#### What the task requires:
Extract each line of the records below that contains the word "centre".
· · · · · · ·
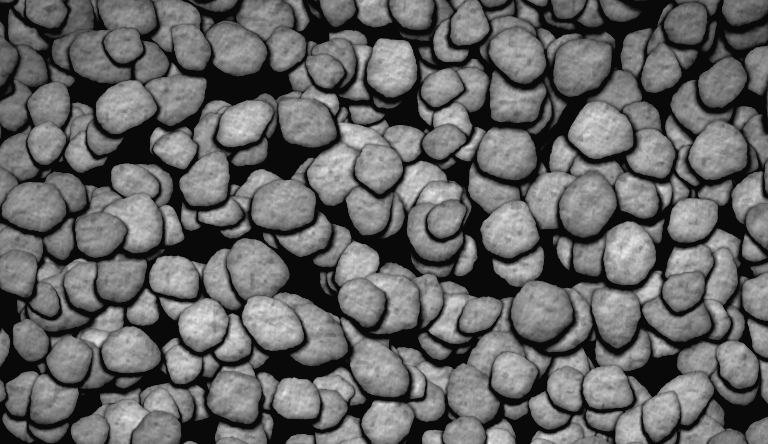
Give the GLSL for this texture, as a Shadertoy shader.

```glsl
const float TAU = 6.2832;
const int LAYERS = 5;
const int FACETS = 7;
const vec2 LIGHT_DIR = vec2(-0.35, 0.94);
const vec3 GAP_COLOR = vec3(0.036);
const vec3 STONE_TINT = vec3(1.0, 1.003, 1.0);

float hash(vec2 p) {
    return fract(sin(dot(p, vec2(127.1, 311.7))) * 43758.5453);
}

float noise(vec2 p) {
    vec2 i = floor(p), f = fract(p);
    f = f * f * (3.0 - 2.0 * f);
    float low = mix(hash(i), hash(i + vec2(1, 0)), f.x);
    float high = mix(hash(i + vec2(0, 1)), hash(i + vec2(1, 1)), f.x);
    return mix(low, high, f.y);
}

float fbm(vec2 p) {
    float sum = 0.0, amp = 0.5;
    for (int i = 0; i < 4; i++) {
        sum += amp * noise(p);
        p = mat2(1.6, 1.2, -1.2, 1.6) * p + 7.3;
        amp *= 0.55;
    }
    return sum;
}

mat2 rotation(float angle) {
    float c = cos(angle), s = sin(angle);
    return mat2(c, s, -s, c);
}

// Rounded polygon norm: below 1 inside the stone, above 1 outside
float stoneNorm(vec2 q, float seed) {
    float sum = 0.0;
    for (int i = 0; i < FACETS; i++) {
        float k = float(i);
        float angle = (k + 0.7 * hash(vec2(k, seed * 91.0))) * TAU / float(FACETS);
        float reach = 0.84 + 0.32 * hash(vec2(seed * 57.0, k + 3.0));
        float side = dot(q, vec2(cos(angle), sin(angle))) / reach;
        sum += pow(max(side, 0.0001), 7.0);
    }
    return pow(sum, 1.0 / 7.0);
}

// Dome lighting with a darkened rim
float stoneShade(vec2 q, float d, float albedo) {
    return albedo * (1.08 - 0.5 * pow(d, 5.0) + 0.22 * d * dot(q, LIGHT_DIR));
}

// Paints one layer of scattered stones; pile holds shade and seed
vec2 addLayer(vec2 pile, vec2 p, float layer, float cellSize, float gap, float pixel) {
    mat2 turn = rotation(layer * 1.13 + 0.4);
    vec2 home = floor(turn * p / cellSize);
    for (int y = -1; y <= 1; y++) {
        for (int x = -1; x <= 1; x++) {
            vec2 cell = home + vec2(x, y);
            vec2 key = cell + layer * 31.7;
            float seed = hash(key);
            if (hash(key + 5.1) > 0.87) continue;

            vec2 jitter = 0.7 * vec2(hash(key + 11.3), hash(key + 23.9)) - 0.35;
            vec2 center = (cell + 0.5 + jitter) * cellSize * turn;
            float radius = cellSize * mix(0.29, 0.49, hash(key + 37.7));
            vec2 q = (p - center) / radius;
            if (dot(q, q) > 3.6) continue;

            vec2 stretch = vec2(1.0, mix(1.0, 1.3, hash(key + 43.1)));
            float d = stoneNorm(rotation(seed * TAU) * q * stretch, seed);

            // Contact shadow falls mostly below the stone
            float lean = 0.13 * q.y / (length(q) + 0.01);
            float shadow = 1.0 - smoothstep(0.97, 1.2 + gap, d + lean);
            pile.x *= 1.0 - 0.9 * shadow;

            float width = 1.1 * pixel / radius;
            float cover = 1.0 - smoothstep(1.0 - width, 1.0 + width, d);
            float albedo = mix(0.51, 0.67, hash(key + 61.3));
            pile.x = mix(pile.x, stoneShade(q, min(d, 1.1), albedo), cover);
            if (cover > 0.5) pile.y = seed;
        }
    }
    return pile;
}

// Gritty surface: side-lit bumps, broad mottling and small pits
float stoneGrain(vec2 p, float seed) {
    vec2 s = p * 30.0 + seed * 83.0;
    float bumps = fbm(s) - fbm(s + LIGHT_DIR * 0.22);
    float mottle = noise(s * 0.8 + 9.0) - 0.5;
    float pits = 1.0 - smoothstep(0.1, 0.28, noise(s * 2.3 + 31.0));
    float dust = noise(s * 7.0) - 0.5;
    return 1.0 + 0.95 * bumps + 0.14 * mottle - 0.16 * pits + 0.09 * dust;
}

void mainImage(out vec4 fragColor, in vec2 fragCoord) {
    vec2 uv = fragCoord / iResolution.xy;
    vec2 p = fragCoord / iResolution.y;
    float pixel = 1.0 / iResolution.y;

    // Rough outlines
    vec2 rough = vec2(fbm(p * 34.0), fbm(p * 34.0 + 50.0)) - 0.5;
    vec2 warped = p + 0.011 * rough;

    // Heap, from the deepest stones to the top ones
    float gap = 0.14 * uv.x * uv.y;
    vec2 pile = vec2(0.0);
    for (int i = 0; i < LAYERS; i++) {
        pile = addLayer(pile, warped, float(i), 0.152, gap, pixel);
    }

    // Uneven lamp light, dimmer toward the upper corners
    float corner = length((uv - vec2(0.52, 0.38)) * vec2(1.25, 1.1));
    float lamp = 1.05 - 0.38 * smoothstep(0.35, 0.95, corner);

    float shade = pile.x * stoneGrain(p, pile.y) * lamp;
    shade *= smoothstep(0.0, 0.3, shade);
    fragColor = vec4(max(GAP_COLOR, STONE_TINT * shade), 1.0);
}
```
· · · · · · ·
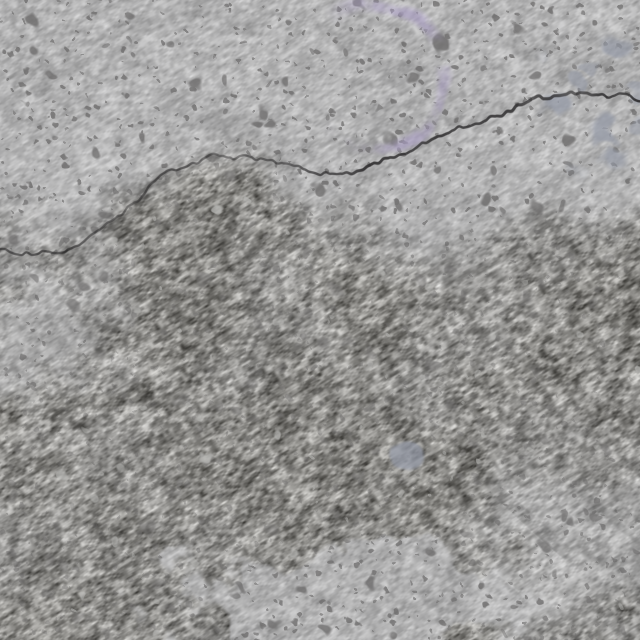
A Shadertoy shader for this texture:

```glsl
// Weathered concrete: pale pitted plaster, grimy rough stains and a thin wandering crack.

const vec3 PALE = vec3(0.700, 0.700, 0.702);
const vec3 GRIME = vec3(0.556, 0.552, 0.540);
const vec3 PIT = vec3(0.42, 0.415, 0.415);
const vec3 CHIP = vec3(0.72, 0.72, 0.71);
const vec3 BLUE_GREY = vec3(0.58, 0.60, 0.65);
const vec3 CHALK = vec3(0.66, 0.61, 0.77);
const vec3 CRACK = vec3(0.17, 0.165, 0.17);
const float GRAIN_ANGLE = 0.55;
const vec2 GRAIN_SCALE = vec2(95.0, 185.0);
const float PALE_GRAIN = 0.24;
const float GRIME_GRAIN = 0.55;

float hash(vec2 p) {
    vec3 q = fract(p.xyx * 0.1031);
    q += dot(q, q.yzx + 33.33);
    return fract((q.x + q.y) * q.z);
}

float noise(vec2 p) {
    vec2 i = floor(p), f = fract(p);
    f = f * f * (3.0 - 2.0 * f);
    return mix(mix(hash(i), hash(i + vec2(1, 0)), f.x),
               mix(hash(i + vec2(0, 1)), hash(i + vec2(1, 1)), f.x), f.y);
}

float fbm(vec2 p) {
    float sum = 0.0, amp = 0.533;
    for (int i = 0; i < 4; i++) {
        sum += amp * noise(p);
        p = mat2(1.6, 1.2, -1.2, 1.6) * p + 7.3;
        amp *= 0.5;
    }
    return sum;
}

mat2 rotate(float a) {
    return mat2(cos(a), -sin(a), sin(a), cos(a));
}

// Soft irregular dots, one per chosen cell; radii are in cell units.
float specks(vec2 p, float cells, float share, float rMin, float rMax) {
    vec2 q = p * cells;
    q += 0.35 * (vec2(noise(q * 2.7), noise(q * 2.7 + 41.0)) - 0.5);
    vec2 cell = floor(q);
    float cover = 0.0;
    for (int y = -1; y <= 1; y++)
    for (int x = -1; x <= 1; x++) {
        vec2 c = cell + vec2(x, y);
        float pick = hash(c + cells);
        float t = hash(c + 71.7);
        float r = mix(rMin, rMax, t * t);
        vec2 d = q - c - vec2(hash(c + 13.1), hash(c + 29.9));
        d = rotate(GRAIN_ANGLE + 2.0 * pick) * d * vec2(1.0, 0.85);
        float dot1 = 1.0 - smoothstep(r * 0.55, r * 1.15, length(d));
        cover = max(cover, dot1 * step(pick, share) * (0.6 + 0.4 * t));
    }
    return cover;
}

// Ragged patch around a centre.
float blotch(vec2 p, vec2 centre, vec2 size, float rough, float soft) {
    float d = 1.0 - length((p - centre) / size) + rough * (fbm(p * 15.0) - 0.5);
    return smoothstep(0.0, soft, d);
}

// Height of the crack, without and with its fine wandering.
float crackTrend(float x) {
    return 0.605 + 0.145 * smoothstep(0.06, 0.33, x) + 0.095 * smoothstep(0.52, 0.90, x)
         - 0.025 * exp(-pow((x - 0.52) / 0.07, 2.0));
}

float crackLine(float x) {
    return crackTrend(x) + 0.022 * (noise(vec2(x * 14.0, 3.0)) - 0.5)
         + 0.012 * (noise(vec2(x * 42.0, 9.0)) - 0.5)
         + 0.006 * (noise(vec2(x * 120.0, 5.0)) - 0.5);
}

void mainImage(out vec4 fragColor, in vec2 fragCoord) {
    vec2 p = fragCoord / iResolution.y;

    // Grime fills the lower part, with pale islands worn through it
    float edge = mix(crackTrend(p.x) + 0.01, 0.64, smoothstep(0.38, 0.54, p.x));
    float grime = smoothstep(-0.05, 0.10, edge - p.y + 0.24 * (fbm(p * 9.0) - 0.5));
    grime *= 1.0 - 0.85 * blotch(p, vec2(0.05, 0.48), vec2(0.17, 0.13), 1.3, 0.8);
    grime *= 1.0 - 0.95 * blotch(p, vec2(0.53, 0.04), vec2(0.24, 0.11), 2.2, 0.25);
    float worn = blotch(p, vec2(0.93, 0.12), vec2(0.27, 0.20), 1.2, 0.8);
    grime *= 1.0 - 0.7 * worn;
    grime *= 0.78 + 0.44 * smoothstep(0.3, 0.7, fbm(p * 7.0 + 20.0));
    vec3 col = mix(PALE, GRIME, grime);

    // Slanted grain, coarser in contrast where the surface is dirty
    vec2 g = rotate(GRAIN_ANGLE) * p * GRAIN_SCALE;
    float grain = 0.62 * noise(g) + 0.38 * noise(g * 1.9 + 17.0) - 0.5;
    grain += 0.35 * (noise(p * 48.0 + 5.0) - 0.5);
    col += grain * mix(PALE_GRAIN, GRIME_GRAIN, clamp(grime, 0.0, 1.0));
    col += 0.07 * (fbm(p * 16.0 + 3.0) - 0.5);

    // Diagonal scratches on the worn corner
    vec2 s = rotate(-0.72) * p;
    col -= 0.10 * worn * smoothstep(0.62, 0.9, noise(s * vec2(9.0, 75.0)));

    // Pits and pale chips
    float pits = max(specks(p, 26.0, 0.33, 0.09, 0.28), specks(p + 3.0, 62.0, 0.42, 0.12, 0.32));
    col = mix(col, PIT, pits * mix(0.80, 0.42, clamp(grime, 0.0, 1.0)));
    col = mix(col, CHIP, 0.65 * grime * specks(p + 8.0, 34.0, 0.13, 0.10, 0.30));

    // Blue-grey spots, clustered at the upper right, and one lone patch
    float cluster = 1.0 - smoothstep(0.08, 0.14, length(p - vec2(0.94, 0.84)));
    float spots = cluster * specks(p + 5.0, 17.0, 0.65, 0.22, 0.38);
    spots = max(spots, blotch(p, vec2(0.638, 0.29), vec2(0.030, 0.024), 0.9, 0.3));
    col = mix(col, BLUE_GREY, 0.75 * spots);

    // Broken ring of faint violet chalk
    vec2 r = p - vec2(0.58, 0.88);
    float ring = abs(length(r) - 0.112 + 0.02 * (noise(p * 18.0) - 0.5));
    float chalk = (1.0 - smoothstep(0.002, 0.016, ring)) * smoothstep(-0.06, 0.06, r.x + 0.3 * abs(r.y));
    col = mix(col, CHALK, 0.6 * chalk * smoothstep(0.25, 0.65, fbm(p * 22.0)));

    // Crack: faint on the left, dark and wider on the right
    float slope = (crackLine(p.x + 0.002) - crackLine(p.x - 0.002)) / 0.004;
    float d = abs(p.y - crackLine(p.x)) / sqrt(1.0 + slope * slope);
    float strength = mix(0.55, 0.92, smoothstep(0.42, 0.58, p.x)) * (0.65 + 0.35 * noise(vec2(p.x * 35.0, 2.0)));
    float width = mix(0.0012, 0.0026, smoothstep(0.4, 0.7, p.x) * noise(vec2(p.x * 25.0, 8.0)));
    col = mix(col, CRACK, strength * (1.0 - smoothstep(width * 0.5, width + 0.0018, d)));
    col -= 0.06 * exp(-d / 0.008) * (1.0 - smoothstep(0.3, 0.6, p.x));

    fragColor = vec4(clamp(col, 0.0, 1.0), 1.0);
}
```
· · · · · · ·
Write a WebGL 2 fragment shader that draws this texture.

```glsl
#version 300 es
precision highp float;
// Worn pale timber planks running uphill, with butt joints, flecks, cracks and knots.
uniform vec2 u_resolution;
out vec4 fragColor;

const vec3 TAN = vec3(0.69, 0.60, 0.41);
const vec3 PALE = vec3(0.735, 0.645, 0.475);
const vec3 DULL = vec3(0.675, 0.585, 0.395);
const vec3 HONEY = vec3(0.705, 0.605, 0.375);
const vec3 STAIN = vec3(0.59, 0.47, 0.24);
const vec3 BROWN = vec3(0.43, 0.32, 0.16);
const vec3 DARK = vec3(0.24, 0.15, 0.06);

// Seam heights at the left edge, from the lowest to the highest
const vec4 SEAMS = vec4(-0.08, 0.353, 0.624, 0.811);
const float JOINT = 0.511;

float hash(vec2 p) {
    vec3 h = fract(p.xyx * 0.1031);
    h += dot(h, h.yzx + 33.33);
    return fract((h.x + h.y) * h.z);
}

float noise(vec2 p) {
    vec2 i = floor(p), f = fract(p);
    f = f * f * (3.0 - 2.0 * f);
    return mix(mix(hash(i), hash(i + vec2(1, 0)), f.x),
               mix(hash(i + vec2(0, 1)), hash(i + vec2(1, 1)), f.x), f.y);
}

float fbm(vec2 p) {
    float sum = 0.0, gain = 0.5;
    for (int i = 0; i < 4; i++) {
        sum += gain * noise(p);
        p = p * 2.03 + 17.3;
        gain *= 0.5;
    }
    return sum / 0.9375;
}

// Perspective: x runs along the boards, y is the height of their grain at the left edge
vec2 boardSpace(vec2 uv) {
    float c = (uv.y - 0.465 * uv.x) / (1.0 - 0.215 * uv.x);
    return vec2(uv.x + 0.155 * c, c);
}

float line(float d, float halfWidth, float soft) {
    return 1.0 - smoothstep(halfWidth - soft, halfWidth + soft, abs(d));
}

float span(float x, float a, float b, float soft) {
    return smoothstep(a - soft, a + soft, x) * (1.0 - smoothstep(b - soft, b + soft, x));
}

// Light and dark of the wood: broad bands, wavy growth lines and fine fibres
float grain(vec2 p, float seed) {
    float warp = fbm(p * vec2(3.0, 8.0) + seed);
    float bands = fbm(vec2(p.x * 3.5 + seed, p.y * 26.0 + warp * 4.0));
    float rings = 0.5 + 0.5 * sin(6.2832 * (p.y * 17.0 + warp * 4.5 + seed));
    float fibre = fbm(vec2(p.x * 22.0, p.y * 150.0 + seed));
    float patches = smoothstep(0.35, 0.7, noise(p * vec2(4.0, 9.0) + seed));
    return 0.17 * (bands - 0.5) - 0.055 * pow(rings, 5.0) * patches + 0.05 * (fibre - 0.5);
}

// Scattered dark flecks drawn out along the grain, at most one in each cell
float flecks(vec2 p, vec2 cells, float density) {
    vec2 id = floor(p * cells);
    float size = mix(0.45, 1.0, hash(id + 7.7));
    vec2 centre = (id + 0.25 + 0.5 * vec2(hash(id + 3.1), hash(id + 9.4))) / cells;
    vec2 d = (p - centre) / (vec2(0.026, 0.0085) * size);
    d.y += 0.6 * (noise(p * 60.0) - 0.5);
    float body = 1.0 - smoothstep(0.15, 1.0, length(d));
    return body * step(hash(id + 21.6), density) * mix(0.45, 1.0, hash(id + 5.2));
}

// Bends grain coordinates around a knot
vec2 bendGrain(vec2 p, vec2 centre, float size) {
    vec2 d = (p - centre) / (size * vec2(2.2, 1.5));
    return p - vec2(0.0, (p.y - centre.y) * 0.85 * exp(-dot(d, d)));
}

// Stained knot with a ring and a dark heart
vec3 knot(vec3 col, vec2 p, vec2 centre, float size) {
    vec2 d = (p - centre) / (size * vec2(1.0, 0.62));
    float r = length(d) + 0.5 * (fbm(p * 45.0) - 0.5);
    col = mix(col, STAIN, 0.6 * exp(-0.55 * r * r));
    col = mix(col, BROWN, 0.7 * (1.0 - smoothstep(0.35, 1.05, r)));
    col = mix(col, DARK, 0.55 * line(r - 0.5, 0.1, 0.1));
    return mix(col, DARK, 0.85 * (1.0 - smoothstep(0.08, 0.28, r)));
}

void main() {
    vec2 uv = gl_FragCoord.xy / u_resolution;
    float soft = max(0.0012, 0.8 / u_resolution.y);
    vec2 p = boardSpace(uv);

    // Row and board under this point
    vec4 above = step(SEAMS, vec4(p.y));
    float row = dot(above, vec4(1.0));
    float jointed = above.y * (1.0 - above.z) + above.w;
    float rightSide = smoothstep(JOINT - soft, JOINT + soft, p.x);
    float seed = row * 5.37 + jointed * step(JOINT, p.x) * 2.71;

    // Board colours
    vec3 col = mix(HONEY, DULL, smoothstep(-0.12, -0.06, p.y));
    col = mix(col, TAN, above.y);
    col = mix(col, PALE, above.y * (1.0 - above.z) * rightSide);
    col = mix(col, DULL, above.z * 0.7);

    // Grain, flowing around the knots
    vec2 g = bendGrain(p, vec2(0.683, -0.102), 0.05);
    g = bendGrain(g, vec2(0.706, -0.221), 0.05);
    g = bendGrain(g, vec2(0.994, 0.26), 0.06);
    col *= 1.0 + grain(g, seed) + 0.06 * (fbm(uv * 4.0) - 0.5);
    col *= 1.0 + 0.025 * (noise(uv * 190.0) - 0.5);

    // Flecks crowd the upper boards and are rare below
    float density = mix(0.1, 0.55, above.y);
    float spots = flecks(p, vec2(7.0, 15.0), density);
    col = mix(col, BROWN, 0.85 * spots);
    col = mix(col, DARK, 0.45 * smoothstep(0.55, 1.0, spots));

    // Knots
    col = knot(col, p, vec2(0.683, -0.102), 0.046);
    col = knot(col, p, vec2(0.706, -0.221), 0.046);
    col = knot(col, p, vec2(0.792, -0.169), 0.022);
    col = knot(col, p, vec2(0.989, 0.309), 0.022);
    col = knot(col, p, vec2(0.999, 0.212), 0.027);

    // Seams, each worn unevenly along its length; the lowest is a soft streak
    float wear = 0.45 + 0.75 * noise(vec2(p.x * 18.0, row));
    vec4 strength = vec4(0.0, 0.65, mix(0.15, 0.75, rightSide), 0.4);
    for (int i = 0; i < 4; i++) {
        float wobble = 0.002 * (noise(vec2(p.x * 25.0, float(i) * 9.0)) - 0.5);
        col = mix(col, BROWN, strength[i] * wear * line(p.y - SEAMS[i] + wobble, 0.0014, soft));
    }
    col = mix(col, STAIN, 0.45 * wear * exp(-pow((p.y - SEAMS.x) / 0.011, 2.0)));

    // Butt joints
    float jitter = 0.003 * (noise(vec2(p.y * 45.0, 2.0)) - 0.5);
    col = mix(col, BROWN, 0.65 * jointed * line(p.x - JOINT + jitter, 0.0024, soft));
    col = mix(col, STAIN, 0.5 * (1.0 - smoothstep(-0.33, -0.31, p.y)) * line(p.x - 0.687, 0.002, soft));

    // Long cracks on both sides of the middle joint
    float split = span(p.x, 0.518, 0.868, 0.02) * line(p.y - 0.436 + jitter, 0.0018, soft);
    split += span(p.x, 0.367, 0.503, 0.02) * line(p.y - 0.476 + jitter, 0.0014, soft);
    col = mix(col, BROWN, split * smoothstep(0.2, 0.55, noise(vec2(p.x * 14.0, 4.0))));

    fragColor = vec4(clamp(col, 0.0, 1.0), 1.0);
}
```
· · · · · · ·
#### Result of this exercise:
// Ragged patch around a centre.
float blotch(vec2 p, vec2 centre, vec2 size, float rough, float soft) {
    float d = 1.0 - length((p - centre) / size) + rough * (fbm(p * 15.0) - 0.5);
    vec2 centre = (id + 0.25 + 0.5 * vec2(hash(id + 3.1), hash(id + 9.4))) / cells;
    vec2 d = (p - centre) / (vec2(0.026, 0.0085) * size);
vec2 bendGrain(vec2 p, vec2 centre, float size) {
    vec2 d = (p - centre) / (size * vec2(2.2, 1.5));
    return p - vec2(0.0, (p.y - centre.y) * 0.85 * exp(-dot(d, d)));
vec3 knot(vec3 col, vec2 p, vec2 centre, float size) {
    vec2 d = (p - centre) / (size * vec2(1.0, 0.62));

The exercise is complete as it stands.